Pick each line containing "center" out of the records.

DATASET RECORDS:
+ + + + +
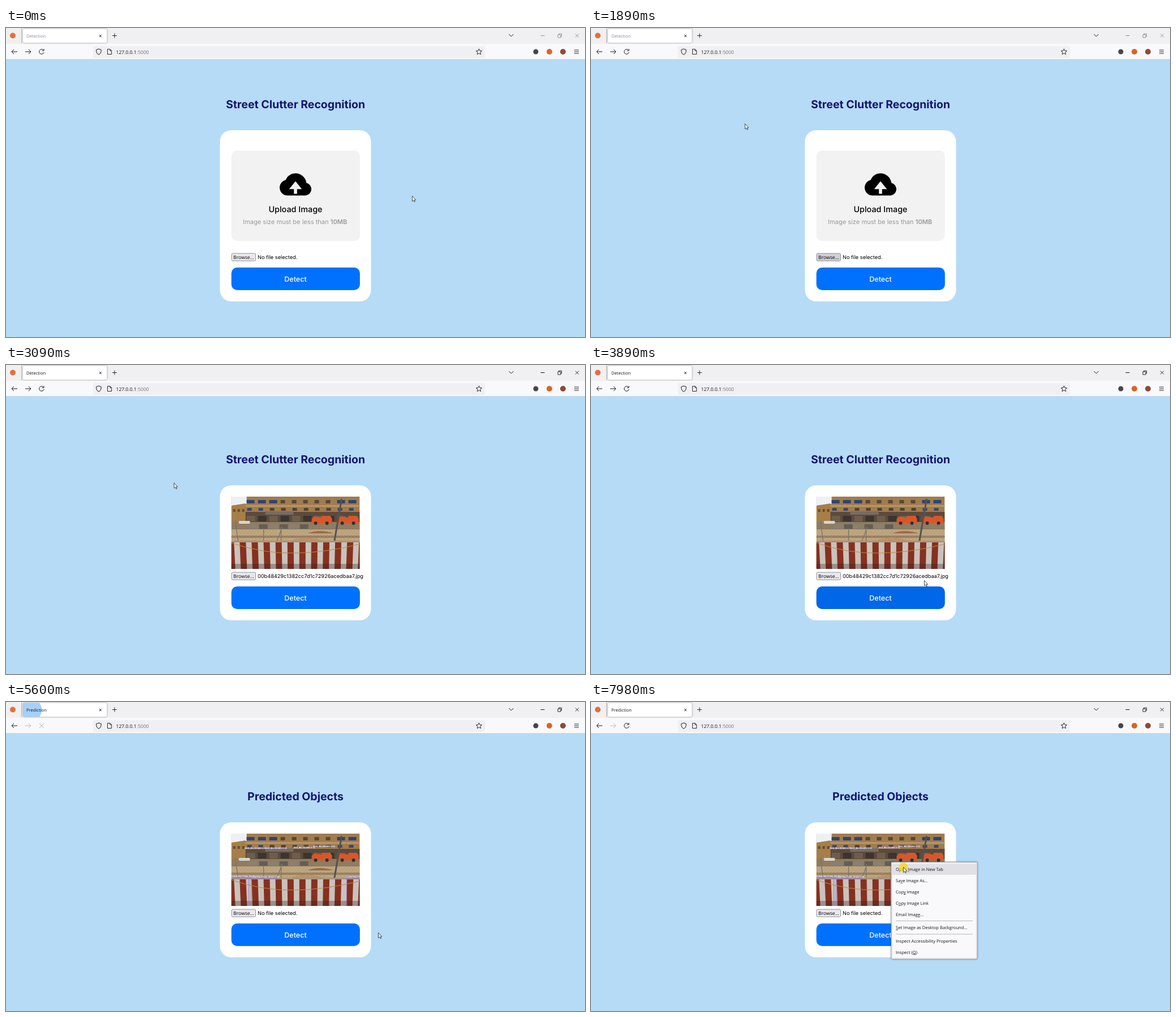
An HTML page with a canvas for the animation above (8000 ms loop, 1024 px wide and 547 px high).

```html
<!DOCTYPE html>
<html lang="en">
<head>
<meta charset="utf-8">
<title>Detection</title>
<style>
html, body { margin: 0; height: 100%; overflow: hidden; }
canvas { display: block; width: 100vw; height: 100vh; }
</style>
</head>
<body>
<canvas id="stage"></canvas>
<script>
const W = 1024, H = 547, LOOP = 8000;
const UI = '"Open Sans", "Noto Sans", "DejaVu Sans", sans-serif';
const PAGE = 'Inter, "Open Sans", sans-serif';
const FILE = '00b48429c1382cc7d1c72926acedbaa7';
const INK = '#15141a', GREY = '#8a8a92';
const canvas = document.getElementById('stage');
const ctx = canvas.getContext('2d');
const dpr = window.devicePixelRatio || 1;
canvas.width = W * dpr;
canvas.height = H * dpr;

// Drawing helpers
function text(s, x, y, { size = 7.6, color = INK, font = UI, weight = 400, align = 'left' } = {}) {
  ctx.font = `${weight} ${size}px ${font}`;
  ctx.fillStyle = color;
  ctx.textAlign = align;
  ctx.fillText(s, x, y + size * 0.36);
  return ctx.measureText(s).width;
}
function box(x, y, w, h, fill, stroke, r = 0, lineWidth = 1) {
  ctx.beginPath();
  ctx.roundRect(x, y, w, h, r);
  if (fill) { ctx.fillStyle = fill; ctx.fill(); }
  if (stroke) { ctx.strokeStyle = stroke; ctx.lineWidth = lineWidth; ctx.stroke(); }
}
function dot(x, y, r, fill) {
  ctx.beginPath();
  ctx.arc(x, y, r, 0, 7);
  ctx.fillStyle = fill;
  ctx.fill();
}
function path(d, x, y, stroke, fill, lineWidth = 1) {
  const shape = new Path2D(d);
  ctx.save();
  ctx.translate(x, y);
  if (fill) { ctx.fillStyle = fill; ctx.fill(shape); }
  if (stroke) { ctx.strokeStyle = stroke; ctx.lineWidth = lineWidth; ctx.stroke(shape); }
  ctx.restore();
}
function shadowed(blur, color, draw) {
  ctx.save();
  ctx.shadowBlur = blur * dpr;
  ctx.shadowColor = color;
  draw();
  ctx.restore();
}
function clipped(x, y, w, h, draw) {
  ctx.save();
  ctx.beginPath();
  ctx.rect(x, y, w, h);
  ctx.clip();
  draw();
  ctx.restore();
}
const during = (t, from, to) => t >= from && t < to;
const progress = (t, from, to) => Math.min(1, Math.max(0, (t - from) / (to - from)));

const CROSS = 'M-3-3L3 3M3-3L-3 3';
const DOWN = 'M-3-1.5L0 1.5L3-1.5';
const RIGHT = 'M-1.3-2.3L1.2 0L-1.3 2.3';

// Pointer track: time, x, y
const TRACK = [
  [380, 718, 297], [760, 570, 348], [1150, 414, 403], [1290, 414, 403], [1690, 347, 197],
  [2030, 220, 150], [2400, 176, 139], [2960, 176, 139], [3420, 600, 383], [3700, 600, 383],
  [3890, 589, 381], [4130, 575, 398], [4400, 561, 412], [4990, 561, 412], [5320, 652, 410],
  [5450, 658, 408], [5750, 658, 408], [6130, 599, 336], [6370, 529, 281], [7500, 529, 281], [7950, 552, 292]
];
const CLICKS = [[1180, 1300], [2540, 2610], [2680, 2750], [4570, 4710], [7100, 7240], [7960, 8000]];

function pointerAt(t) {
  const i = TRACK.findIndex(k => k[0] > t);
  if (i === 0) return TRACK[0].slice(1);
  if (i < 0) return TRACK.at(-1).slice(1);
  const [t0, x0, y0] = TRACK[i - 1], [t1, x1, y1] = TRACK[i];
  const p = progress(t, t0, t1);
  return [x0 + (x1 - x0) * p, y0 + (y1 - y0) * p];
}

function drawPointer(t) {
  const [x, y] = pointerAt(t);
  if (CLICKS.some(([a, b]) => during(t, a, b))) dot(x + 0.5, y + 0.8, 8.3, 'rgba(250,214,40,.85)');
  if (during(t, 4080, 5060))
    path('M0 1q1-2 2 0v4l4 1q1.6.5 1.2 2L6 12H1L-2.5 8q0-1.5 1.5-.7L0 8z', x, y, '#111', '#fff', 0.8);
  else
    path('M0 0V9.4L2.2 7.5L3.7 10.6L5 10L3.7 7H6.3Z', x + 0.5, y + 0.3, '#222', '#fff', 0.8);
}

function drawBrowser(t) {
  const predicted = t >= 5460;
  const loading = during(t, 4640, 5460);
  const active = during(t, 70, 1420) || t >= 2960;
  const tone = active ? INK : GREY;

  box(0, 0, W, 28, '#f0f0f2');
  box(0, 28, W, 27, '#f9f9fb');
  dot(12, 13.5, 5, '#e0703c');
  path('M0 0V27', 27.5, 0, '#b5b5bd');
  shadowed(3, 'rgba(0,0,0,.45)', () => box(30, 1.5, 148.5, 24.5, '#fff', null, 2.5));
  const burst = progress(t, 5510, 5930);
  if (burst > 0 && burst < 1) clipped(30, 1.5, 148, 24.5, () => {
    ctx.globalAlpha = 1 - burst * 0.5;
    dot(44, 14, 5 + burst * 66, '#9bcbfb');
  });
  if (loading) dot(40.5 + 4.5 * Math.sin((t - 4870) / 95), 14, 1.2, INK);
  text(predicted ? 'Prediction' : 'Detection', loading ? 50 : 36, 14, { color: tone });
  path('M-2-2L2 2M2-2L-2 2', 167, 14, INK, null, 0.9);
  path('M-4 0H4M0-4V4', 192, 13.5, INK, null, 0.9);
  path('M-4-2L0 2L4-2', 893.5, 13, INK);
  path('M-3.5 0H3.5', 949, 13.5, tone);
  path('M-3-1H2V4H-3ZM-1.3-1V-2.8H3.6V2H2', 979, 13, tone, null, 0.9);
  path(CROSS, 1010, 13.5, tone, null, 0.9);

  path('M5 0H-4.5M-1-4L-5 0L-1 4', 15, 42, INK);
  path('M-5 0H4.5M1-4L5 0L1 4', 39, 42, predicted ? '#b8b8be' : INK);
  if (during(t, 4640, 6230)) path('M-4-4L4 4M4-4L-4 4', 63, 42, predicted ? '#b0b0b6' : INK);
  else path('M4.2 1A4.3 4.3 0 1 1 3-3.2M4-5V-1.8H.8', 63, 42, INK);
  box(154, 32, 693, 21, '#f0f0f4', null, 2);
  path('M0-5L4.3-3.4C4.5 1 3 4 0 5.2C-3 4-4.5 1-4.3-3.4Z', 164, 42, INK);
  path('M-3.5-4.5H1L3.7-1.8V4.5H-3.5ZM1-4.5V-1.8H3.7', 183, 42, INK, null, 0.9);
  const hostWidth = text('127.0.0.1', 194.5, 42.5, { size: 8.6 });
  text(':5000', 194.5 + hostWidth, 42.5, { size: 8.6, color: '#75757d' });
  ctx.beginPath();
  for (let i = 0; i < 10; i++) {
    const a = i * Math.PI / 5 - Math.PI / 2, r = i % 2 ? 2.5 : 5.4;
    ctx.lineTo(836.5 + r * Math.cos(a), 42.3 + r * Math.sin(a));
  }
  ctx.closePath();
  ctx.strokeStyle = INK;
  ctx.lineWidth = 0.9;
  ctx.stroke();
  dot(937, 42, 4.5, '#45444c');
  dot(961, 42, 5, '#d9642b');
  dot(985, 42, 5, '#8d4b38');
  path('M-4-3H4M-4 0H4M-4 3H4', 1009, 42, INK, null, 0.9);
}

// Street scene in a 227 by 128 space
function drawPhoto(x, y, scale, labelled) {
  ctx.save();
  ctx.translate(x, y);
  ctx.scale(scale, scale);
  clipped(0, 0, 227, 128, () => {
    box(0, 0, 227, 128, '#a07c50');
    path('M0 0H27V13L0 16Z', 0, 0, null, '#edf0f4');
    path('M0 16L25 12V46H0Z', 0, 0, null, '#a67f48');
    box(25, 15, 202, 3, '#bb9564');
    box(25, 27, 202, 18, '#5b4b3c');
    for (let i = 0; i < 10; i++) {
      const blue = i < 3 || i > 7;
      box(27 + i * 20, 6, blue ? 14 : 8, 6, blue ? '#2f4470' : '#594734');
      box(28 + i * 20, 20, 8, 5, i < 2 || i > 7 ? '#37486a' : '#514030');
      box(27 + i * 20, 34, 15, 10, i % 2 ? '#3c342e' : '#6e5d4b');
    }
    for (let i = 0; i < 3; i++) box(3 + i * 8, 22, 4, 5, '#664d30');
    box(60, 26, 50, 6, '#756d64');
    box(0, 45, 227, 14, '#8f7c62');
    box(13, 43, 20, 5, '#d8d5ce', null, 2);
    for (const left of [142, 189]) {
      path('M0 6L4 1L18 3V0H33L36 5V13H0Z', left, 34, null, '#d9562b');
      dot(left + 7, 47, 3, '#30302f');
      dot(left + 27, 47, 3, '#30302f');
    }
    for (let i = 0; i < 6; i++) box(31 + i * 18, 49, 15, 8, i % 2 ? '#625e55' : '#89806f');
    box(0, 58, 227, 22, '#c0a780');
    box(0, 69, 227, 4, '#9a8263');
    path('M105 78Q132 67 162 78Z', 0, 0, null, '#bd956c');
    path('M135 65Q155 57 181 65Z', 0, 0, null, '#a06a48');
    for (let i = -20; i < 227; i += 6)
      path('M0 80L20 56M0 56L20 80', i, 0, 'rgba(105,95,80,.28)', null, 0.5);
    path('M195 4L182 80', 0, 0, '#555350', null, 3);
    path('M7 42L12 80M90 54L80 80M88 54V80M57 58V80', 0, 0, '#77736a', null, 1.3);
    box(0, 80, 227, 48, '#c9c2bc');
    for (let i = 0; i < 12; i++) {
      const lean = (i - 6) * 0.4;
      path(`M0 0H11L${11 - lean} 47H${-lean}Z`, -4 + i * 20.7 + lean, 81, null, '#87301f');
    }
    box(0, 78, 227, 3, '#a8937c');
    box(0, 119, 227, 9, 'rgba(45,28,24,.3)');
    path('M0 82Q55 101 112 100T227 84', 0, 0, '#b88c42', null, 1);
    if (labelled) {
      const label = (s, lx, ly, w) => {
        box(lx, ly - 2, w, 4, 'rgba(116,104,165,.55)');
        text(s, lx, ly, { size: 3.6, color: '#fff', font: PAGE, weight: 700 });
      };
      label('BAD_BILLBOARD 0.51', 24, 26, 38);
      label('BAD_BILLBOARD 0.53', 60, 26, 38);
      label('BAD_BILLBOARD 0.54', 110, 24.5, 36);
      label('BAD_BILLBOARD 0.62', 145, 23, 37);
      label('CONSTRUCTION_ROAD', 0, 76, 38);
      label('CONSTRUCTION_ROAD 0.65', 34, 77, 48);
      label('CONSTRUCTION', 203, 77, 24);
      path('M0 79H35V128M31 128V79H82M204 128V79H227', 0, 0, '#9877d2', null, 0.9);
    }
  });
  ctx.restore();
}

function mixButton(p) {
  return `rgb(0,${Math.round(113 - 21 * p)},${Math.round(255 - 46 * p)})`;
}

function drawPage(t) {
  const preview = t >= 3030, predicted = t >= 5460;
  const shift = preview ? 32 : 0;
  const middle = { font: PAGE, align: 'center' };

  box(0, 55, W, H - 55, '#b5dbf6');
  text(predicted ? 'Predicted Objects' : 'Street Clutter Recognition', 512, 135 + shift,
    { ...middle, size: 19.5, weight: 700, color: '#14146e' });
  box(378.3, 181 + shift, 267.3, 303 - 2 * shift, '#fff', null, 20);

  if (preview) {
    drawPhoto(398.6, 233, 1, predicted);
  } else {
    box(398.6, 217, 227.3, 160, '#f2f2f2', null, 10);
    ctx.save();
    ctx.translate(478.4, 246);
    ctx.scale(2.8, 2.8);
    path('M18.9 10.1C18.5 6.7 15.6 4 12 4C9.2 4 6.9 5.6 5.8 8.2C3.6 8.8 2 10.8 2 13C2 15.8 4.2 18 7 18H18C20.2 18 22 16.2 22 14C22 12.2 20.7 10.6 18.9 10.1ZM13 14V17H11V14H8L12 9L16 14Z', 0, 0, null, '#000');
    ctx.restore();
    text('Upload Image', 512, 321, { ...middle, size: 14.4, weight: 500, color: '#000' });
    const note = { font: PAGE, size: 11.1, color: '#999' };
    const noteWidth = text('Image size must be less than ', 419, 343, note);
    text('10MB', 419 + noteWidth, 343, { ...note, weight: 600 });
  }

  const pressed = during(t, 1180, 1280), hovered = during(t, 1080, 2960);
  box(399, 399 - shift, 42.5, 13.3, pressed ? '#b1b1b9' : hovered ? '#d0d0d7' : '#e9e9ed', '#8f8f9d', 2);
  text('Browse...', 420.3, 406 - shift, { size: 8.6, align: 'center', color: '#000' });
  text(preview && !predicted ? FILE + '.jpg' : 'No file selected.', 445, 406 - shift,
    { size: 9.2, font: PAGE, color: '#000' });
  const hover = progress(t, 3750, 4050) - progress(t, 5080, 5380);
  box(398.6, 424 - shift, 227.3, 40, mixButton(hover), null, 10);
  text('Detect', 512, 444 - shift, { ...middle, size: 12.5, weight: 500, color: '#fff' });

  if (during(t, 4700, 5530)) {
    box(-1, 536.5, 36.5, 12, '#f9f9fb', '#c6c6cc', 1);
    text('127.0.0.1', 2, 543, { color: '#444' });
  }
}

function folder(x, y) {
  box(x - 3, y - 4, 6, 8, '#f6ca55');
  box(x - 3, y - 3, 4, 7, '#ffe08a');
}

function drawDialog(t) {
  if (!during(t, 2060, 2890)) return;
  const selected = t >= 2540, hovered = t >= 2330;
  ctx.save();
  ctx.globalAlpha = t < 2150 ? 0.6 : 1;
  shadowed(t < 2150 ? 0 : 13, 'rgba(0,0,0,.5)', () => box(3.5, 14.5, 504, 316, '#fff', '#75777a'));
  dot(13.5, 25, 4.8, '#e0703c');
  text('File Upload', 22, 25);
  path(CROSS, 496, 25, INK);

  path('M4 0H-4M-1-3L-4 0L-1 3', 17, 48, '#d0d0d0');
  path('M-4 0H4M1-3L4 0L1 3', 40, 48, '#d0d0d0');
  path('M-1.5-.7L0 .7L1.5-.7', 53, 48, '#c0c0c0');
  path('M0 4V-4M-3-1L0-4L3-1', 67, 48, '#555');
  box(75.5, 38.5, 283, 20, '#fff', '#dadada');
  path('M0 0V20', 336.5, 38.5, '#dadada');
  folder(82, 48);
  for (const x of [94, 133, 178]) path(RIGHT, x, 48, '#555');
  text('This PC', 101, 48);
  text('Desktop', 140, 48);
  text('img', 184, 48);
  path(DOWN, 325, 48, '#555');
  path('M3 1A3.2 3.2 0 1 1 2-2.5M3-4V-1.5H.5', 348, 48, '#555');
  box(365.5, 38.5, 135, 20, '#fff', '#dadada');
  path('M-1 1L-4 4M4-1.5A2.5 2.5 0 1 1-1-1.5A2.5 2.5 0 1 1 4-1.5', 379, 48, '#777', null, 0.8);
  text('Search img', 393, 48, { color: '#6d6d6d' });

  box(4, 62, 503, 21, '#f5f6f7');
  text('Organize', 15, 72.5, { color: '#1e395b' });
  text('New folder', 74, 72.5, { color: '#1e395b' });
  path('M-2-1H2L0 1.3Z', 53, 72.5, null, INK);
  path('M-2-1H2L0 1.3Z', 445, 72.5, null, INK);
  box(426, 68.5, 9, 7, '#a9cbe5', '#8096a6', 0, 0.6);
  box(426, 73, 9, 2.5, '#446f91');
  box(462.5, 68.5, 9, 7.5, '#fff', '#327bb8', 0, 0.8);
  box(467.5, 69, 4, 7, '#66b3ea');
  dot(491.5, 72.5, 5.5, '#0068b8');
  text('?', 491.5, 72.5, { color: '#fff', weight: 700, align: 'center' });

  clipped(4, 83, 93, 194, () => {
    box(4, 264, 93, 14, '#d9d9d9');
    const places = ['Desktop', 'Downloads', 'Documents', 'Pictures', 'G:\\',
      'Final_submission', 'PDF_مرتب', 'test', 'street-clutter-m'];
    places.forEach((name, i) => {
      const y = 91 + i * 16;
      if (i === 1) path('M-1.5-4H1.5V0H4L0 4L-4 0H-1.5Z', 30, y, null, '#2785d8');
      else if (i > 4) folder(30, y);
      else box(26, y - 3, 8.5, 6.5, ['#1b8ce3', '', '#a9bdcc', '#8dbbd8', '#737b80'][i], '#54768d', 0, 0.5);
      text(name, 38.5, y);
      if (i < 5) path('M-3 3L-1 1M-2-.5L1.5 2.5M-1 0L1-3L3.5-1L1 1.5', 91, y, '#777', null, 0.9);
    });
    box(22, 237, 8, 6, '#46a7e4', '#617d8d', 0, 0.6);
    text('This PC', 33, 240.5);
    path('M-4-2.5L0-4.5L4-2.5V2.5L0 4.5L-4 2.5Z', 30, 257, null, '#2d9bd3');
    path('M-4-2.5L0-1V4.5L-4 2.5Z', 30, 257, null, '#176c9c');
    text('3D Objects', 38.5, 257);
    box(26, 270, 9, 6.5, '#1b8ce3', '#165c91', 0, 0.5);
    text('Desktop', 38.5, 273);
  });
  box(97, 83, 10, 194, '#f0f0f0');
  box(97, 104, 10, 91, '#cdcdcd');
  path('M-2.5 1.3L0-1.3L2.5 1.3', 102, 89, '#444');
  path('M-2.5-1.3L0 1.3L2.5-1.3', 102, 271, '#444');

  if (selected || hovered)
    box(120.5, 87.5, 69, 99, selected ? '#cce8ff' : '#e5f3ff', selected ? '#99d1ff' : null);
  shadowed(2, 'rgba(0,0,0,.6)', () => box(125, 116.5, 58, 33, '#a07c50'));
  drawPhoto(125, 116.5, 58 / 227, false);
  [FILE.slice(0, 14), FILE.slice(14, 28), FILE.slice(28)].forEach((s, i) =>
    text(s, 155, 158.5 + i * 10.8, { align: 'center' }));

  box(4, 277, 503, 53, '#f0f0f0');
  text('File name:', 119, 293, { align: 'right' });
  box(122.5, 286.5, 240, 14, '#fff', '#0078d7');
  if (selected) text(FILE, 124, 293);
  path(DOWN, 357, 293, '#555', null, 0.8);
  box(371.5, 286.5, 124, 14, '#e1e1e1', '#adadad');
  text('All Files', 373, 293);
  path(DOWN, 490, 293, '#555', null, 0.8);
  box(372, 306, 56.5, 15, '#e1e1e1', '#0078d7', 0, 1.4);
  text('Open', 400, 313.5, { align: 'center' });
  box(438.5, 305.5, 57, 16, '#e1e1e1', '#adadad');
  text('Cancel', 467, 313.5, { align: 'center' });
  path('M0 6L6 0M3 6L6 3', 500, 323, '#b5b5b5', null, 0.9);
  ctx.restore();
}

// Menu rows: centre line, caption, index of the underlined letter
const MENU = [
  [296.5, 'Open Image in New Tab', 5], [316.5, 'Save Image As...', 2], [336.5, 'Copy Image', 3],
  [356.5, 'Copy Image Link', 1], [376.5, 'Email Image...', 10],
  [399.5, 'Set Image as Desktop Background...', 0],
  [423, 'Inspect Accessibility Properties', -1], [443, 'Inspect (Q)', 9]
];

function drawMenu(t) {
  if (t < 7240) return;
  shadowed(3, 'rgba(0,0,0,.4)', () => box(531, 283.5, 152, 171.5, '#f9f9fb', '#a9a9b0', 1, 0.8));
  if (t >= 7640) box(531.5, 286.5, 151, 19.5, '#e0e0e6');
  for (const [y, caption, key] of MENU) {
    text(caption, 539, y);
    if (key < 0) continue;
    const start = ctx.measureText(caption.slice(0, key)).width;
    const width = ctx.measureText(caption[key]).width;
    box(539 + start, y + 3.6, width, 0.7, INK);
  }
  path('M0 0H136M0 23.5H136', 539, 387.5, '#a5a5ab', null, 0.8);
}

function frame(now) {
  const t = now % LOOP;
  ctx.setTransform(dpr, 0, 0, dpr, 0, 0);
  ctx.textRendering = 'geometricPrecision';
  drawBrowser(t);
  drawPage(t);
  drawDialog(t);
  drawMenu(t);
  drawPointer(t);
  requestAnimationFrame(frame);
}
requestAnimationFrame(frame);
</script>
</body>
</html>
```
+ + + + +
RESPONSE TO THIS TASK:
  const middle = { font: PAGE, align: 'center' };
  text('Browse...', 420.3, 406 - shift, { size: 8.6, align: 'center', color: '#000' });
  text('?', 491.5, 72.5, { color: '#fff', weight: 700, align: 'center' });
    text(s, 155, 158.5 + i * 10.8, { align: 'center' }));
  text('Open', 400, 313.5, { align: 'center' });
  text('Cancel', 467, 313.5, { align: 'center' });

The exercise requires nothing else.